WORK INSTRUCTION
Say only the number of lines in the entries below that contain "button".

EXTRACTED ENTRIES
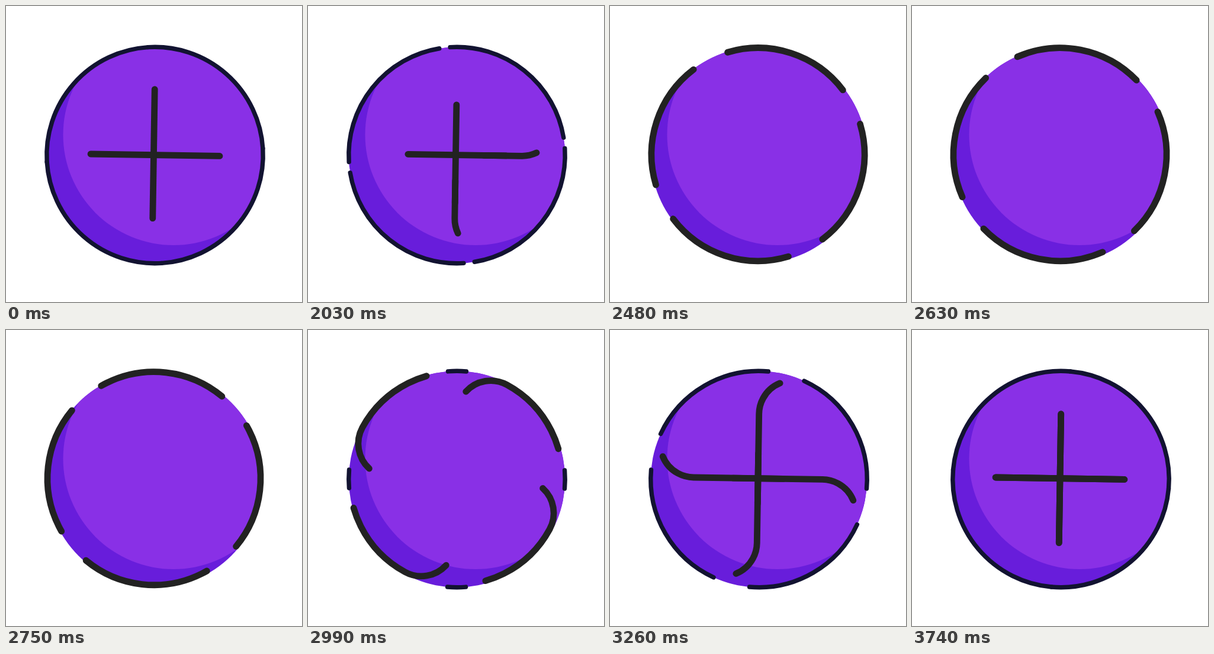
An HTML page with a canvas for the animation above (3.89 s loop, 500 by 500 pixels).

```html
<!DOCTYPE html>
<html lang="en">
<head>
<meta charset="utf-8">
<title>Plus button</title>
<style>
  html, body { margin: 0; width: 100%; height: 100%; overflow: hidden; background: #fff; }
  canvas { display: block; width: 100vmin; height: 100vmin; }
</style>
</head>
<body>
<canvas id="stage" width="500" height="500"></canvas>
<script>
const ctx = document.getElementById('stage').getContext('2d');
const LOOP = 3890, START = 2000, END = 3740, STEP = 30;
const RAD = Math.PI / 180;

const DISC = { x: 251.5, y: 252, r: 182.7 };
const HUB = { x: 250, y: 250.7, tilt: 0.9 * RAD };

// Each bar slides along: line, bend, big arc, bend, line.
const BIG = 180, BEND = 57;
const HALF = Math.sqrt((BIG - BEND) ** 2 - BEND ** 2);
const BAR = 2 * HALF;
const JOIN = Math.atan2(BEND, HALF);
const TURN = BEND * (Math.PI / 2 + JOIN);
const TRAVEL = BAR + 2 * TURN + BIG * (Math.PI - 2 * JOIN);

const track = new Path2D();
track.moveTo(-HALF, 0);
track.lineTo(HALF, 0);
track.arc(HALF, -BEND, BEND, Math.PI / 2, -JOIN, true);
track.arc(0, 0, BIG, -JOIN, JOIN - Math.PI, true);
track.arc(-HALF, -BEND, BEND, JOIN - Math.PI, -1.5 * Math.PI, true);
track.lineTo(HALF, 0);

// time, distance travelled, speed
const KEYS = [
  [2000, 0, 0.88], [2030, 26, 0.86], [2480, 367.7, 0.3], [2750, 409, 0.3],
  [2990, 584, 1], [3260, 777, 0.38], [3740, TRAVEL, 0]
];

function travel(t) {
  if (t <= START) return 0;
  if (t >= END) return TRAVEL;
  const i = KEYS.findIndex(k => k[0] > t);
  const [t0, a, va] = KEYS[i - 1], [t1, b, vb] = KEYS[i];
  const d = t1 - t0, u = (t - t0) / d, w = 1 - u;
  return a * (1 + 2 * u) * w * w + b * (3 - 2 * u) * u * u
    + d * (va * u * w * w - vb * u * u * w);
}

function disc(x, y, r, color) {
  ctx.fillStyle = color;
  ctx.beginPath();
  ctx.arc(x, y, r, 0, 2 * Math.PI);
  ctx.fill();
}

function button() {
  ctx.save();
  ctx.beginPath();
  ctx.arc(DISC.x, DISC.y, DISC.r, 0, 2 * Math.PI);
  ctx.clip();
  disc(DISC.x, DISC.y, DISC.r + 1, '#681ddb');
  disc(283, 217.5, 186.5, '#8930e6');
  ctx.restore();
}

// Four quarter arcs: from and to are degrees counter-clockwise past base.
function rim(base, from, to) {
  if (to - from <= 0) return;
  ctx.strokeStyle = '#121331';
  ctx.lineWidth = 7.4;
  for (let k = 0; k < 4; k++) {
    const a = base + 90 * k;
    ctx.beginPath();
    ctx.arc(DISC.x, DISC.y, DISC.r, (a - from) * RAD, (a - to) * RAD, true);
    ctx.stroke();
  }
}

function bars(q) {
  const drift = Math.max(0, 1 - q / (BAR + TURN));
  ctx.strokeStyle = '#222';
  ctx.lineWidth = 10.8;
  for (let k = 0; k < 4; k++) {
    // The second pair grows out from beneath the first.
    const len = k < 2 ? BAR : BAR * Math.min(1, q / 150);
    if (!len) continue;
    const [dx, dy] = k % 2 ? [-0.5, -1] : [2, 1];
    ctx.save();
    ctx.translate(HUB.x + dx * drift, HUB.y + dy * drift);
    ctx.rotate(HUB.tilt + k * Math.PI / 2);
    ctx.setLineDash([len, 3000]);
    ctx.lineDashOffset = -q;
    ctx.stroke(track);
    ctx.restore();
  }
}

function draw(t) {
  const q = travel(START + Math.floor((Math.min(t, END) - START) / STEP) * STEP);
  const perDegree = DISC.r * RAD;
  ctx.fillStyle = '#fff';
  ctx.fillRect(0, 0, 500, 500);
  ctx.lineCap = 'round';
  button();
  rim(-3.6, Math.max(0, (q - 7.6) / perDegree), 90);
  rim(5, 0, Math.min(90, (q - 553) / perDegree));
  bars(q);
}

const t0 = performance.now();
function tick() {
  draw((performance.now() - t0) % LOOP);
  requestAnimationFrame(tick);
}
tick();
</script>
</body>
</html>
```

SOLUTION
3